Government for the second week running failed to meet its Treasury bills sale target.
However, interest rates on the short term financial instruments remained steady, hovering around 14.08%.
The government mobilized a little above GH¢901 million cedis as against a target of GH¢1.01 billion. This means there was a shortfall of about GH¢109 million.
Though this under-subscription is better than that of the previous week, government will have to perhaps increase the interest rate slightly to attract more investors.
Investors appear to be more interested in the medium-term financial instruments as pricing is more attractive than the short-term instruments.
For the 3 months T-Bill, government accepted all the bids which was a little above GH¢806 million, whilst it accepted GH¢96.3 million cedis for the six months bills.
There was however no auctioning for the one year note.

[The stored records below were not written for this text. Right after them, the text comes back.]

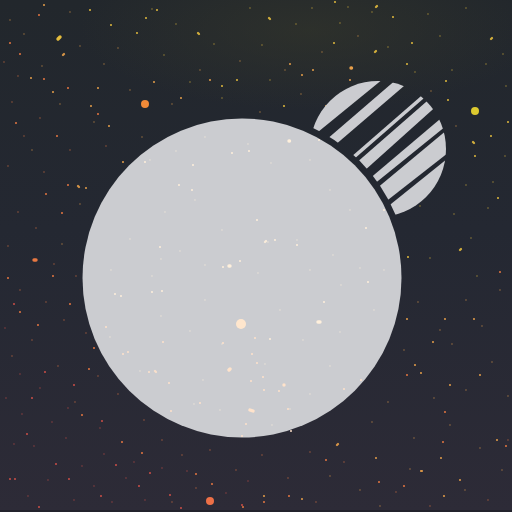
<!DOCTYPE html>
<html lang="en">
<head>
<meta charset="utf-8">
<title>Planet and striped moon</title>
<style>
:root{--sky-top:#22272c;--sky-mid:#242832;--sky-low:#2d2b37;--disc:#cbccd0;--yellow:#e5bd3d;--amber:#e9a04a;--orange:#e87842;--red:#cf4f48;--cream:#fff0dc;--peach:#ffe3cb}
html,body{margin:0;width:512px;height:512px;overflow:hidden;background:var(--sky-mid)}
svg{display:block}
.disc{fill:var(--disc)}
.stars path{fill:none;stroke-linecap:round}
.yellow{stroke:var(--yellow)}
.amber{stroke:var(--amber)}
.orange{stroke:var(--orange)}
.red{stroke:var(--red)}
.cream{stroke:var(--cream)}
.peach{stroke:var(--peach)}
.faint{stroke-width:1.4;opacity:.65}
.small{stroke-width:2.2;opacity:.9}
.medium{stroke-width:3.4}
</style>
</head>
<body>
<svg width="512" height="512" viewBox="0 0 512 512" role="img" aria-label="Pale planet with a striped moon among coloured stars">
<defs>
<linearGradient id="sky" x1="0" y1="0" x2="0" y2="1">
<stop offset="0" stop-color="var(--sky-top)"/>
<stop offset=".45" stop-color="var(--sky-mid)"/>
<stop offset="1" stop-color="var(--sky-low)"/>
</linearGradient>
<radialGradient id="haze">
<stop offset="0" stop-color="#34362a" stop-opacity=".6"/>
<stop offset="1" stop-color="#34362a" stop-opacity="0"/>
</radialGradient>
<clipPath id="moon-outline"><circle cx="378" cy="149" r="68"/></clipPath>
<mask id="planet-gap" maskUnits="userSpaceOnUse" x="0" y="0" width="512" height="512">
<rect width="512" height="512" fill="#fff"/>
<circle cx="242" cy="278" r="166" fill="#000"/>
</mask>
</defs>

<rect class="sky" width="512" height="512" fill="url(#sky)"/>
<ellipse cx="310" cy="30" rx="230" ry="80" fill="url(#haze)"/>
<rect y="510" width="512" height="2" fill="#23232c"/>

<g class="stars sky-stars">
<path class="yellow faint" d="M152 9h0M176 24h0M214 44h0M250 8h0M262 45h0M296 24h0M312 8h0M340 23h0M348 7h0M372 12h0M388 47h0M428 14h0M440 36h0M452 70h0M466 8h0M503 54h0M506 86h0M486 64h0M415 72h0M222 98h0M270 80h0M190 82h0M164 55h0M466 185h0M488 208h0M505 156h0M454 214h0M471 238h0M430 258h0M477 276h0M420 206h0M493 182h0"/>
<path class="yellow small" d="M90 10h0M146 18h0M157 10h0M270 19l-1 -1M335 2h0M376 7l1 -1M412 43h0M393 17h0M491 39l1 -1M446 81h0M448 100h0M491 136h0M473 142l1 1M475 156h0M498 198h0M408 257h0M460 250l1 -1M237 80h0M334 43h0M375 52l1 -1M407 64h0M198 33l1 1M111 25h0M137 33h0M222 86h0M284 106h0M508 122h0"/>
<path class="yellow medium" d="M58 39l2 -2"/>
<path class="amber faint" d="M10 20h0M24 34h0M42 66h0M70 12h0M80 46h0M104 64h0M118 48h0M130 90h0M172 104h0M200 70h0M240 61h0M260 112h0M285 70h0M301 94h0M322 52h0M358 36h0M431 91h0M456 126h0M466 300h0M482 326h0M500 290h0M452 344h0M418 302h0M440 330h0M492 362h0M508 396h0M466 390h0M434 398h0M404 350h0M388 402h0M372 422h0M414 438h0M450 425h0M480 448h0M502 470h0M410 469h0M360 490h0M330 476h0M380 506h0M465 490h0M60 104h0M94 122h0M142 137h0M32 150h0M80 204h0M62 244h0"/>
<path class="amber small" d="M44 5h0M63 55l1 -1M98 88h0M154 82h0M181 98h0M210 80h0M290 64h0M302 75h0M350 80h0M326 106h0M313 70h0M415 365h0M421 373h0M445 319h0M474 319h0M421 471l1 0M441 458h0M376 458h0M337 445l1 -1M407 319h0M480 375h0M433 342h0M450 385h0M497 440h0M444 496h0M460 480h0M302 499h0M264 496h0M78 186l1 1M109 126h0M123 162h0M86 188h0M31 78h0M53 92h0M91 106h0"/>
<path class="amber medium" d="M351 68h.5"/>
<path class="orange faint" d="M4 62h0M18 76h0M12 102h0M40 118h0M24 136h0M8 166h0M44 172h0M70 150h0M106 146h0M18 212h0M36 228h0M8 246h0M54 264h0M76 276h0M20 290h0M46 302h0M64 320h0M86 333h0M32 340h0M12 356h0M58 366h0M98 376h0M118 394h0M75 402h0M144 420h0M162 440h0M182 455h0M210 450h0M236 470h0M262 455h0M288 478h0M310 452h0M316 502h0M196 488h0M172 502h0M344 462h0M396 492h0M430 506h0M488 500h0M508 440h0"/>
<path class="orange small" d="M10 43h0M39 15h0M20 54h0M68 88h0M98 114h0M44 79h0M57 136h0M16 123h0M46 194h0M62 213h0M8 278h0M70 304h0M94 348h0M53 276h0M82 415h0M142 453h0M122 442h0M243 507h0M264 502h0M289 496h0M212 484h0M407 375h0M445 412h0M500 272h0M506 446h0M443 442h0M404 486h0M379 482h0M326 460h0M196 474h0M68 185h0M38 325h0M89 369h0M20 312h0"/>
<path class="orange medium" d="M34 260l2 0"/>
<path class="red faint" d="M6 398h0M22 414h0M40 388h0M52 422h0M34 446h0M14 444h0M66 438h0M82 466h0M104 454h0M48 480h0M28 496h0M74 500h0M94 486h0M126 478h0M145 500h0M162 468h0M187 471h0M226 493h0M248 481h0M5 328h0M20 374h0M112 502h0M134 462h0M68 408h0M100 428h0"/>
<path class="red small" d="M10 479h0M15 479h0M32 398h0M45 372h0M27 434h0M102 421h0M56 464h0M116 465h0M101 496h0M69 479h0M139 486h0M39 507h0M170 495h0M181 508h0M14 304h0M74 385h0M242 505h0M150 473h0"/>
<circle cx="145" cy="104" r="4" fill="#f18a38"/>
<circle cx="475" cy="111" r="4" fill="#dcc92f"/>
<circle cx="210" cy="501" r="4" fill="#ee7047"/>
</g>

<g class="disc moon" clip-path="url(#moon-outline)">
<g mask="url(#planet-gap)">
<polygon points="300,70 394,70 318,132 300,145"/>
<polygon points="326,140 398,78 411,80 334,146"/>
<polygon points="351,157 428,90 431,92 353,160"/>
<polygon points="355,164 434,95 441,102 363,172"/>
<polygon points="368,180 446,114 451,122 373,185"/>
<polygon points="376,189 454,124 458,145 384,203"/>
<polygon points="386,208 458,150 460,220 386,230"/>
</g>
</g>

<circle class="disc planet" cx="242" cy="278" r="159.5"/>

<g class="stars planet-stars">
<path class="cream faint" d="M150 160h0M176 151h0M205 137h0M248 144h0M271 163h0M310 160h0M330 190h0M350 210h0M195 200h0M165 212h0M130 239h0M111 270h0M180 251h0M205 265h0M222 230h0M268 242h0M297 240h0M310 270h0M333 255h0M360 268h0M384 270h0M374 310h0M340 332h0M303 340h0M280 310h0M258 273h0M152 276h0M161 316h0M190 331h0M205 300h0M110 337h0M140 371h0M203 380h0M222 344h0M330 366h0M310 394h0M290 409h0M220 410h0M194 404h0M272 425h0M265 364h0M341 285h0M161 259h0"/>
<path class="cream small" d="M179 185h0M192 190h0M232 153h0M193 165h0M145 162h0M249 151h0M319 140h0M366 228h0M384 210h0M266 241l-1 1M275 240h0M297 245h0M240 261h0M223 267h0M324 302h0M152 292h0M162 291h0M121 296h0M115 294h0M368 282h0M270 339h0M257 220h0M160 247h0"/>
<path class="cream medium" d="M229 266h1M289 141h.5M318 322l2 0"/>
<path class="peach small" d="M123 354h0M128 352h0M149 372h0M163 342h0M155 371l1 1M223 343h0M255 338h0M251 381h0M263 377h0M264 390h0M279 391h0M257 363h0M252 354h0M171 411h0M169 383h0M200 403h0M288 409h0M344 389h0M361 380h0M246 424h0M291 431h0M242 436h0M106 327h0"/>
<path class="peach medium" d="M229 370l1 -1M250 410l3 1M284 385h0"/>
<circle cx="241" cy="324" r="5" fill="#ffe6cd"/>
</g>
</svg>
</body>
</html>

Analysts still believe banks and retail investors may be hoping to close the year well as they hold more cash balances on their books.

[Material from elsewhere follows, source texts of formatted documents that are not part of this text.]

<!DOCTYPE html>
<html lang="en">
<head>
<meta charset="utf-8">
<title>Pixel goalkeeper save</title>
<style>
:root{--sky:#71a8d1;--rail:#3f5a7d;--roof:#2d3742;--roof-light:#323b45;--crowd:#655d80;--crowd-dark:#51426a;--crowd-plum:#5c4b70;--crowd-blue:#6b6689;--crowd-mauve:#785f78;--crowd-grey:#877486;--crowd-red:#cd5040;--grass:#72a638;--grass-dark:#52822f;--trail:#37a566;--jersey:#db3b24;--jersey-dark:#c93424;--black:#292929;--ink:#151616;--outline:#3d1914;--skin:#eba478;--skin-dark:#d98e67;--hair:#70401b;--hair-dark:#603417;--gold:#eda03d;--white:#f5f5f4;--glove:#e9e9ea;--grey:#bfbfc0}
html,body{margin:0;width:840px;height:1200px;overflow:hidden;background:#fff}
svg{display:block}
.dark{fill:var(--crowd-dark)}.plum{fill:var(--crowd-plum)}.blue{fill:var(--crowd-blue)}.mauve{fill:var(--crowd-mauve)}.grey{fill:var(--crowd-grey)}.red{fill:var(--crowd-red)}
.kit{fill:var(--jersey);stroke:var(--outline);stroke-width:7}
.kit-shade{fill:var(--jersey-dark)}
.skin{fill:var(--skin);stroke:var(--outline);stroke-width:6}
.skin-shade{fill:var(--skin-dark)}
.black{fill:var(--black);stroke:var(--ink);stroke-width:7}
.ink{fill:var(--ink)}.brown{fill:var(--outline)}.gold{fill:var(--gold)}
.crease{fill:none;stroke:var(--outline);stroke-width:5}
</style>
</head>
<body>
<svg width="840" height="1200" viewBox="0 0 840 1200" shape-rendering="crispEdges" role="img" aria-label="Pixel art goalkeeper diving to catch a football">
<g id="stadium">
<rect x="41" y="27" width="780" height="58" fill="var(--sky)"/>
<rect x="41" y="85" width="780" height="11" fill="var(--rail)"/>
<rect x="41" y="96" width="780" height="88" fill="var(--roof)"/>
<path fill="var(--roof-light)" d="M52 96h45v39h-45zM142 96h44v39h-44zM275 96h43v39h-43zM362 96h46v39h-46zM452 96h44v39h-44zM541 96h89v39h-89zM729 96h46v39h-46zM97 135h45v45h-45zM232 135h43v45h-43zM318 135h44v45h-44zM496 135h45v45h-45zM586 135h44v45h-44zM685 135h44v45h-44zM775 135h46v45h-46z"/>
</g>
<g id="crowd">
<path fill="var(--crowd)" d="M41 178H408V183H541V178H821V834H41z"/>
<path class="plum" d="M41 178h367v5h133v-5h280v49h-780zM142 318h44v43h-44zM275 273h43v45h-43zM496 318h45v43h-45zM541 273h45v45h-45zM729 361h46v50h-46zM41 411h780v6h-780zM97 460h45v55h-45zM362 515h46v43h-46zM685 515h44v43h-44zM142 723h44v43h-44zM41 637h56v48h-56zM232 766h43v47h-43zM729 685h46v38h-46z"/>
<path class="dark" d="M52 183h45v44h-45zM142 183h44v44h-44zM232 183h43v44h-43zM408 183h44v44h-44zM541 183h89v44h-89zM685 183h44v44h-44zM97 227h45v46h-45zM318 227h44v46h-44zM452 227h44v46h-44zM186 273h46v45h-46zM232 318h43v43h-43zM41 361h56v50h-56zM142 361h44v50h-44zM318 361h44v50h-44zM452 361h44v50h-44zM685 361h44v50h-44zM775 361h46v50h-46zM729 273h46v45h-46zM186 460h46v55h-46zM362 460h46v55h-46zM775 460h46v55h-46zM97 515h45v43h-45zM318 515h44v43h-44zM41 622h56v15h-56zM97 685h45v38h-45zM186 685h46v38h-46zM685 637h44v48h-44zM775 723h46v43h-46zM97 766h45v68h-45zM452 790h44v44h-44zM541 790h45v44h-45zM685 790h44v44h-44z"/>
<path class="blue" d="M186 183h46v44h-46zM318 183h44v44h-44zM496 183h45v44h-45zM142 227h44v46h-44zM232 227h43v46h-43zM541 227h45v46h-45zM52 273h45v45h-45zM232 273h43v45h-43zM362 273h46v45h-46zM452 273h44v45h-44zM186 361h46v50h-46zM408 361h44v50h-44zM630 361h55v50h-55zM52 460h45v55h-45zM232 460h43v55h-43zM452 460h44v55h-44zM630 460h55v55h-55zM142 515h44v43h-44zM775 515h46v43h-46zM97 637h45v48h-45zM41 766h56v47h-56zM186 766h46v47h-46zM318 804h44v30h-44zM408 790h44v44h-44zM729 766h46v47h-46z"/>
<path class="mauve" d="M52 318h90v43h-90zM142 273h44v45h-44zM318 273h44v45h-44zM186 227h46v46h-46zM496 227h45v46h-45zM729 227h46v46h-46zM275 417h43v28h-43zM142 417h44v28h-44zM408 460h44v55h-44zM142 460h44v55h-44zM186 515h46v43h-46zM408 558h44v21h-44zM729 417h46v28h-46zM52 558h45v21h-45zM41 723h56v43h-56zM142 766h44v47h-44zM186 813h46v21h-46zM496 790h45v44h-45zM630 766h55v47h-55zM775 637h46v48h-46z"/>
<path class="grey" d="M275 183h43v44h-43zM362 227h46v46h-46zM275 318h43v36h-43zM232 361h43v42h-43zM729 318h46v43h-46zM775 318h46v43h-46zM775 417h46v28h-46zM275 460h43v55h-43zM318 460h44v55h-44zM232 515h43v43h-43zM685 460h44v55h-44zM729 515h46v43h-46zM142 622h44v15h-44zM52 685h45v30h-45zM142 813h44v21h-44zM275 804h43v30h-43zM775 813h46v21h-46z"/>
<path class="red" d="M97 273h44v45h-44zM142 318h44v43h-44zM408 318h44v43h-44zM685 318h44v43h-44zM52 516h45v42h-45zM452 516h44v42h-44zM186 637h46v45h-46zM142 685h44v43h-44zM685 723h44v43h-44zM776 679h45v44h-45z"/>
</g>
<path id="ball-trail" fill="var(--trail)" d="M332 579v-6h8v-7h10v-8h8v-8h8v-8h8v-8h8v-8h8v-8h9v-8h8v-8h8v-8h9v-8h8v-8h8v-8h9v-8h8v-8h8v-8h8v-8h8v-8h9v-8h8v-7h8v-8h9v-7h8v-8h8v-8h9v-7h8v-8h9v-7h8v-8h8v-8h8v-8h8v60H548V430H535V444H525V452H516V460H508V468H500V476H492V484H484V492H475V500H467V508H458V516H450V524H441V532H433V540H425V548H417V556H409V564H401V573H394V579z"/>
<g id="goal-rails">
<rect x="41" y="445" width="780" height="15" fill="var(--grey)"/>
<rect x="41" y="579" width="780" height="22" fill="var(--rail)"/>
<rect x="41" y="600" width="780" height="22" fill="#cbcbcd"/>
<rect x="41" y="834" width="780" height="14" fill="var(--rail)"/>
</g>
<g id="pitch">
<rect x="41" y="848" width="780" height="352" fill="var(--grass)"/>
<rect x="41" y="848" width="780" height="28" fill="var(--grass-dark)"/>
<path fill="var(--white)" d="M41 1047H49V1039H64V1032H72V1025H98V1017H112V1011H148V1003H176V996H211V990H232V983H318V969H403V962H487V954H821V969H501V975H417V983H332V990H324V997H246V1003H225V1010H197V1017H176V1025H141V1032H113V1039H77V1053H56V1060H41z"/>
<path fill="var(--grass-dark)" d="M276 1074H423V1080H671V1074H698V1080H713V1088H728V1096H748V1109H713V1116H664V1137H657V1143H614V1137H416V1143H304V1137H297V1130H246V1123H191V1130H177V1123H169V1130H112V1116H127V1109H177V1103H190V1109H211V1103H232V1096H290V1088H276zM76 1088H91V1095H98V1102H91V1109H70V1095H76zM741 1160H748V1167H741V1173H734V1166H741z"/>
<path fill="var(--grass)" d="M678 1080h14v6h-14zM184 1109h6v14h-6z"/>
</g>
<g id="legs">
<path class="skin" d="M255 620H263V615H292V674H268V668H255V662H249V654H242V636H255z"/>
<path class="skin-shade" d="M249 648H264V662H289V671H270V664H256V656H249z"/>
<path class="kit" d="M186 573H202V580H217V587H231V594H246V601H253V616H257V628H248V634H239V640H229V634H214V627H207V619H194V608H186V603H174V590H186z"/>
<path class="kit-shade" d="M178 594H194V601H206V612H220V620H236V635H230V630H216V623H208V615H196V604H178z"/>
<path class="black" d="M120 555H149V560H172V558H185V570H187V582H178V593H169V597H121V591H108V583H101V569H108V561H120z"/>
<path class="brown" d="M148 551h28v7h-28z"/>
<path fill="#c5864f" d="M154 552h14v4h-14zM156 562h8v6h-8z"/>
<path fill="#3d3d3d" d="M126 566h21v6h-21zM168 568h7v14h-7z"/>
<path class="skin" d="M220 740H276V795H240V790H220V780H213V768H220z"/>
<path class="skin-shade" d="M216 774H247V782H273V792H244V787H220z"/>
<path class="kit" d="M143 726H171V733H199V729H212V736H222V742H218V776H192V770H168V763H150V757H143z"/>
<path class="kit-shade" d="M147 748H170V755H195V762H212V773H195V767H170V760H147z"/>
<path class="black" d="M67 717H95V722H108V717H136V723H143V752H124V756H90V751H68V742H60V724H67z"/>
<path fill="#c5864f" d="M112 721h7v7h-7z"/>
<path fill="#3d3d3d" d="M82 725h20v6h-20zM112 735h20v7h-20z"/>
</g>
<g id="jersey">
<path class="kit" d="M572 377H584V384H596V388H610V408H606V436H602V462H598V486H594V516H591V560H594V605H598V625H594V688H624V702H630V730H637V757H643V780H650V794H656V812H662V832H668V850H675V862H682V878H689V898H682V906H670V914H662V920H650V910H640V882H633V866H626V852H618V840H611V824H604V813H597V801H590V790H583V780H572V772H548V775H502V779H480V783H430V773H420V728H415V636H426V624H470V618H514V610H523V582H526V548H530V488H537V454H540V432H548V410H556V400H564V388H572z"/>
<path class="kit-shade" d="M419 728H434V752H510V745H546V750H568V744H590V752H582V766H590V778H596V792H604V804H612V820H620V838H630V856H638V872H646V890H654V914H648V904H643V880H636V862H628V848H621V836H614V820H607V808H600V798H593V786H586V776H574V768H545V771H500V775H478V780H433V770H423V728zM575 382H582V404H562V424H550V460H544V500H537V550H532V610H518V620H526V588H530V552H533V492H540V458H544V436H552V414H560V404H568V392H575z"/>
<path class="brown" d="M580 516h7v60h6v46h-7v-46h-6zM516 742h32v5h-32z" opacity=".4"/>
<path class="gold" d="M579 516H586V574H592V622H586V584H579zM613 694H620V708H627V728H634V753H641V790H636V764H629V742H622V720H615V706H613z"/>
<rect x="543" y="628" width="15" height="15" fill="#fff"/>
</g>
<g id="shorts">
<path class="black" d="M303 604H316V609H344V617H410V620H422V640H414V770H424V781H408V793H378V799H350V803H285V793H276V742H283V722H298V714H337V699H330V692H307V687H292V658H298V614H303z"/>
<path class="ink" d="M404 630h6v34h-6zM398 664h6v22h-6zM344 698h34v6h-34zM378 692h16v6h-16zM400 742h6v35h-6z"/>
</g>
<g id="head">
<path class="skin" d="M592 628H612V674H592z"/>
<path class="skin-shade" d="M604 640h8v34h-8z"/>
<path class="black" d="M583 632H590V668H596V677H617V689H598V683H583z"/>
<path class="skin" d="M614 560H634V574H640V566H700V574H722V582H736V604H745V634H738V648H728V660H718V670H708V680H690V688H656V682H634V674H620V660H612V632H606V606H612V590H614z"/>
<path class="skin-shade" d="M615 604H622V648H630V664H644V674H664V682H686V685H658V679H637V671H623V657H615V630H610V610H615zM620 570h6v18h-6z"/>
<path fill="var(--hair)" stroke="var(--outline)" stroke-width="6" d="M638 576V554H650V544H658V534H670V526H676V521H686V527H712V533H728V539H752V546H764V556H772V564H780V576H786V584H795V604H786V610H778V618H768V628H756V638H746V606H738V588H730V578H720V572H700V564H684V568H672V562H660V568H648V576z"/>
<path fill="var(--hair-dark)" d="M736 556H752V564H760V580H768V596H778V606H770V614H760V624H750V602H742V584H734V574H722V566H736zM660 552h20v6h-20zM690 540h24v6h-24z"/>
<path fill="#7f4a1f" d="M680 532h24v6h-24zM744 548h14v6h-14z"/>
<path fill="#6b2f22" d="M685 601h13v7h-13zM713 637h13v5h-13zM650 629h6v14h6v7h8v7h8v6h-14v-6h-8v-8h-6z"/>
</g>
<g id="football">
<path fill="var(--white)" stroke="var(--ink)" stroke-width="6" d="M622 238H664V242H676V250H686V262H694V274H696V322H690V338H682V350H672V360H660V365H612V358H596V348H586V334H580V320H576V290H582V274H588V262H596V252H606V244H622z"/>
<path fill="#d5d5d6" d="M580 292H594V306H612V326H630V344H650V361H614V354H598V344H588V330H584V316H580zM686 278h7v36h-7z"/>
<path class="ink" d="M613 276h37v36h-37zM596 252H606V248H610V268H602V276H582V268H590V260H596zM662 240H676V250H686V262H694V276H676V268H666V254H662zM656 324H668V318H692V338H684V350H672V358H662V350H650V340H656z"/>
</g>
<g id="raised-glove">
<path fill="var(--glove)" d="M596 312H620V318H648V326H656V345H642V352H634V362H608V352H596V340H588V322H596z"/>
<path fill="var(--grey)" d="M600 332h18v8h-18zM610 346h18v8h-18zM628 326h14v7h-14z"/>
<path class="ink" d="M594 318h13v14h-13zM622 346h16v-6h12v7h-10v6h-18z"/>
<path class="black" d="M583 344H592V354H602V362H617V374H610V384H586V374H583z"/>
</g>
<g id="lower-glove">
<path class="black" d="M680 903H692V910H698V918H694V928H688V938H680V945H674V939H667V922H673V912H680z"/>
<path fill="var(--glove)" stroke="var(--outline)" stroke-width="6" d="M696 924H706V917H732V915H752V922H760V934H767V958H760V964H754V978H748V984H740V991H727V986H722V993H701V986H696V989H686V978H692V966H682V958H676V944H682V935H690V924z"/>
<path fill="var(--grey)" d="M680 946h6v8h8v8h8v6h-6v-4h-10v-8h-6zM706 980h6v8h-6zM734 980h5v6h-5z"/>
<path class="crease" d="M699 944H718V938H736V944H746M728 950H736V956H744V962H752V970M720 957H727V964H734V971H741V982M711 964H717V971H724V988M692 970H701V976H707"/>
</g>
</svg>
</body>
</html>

Usually at this time of the year, many businesses want to record appreciable income, therefore refraining from engaging in business transactions that will take them into another financial year.
With the last auctioning of the short term securities expected to happen this Thursday [31st December 2020] which apparently is the last day of the year, government will be hoping to meet its target this time around.
Interest rate ease on short-end of market
Interest rate trends on the money market reflected mixed developments as
yields on the short to medium term instruments eased, but broadly tightened at the longer end, the Bank of Ghana said in its Monetary Policy Report.
On a year-on-year basis, the 91-day Treasury bill rate declined to about
14.1% in October 2020 from 14.7% a year ago.
Similarly, the interest rate on the 182-day instrument declined to 14.1%
With the exception of the 6-year bond, yields on the 7-year, 10-year, 15-
year, and 20-year bonds all increased.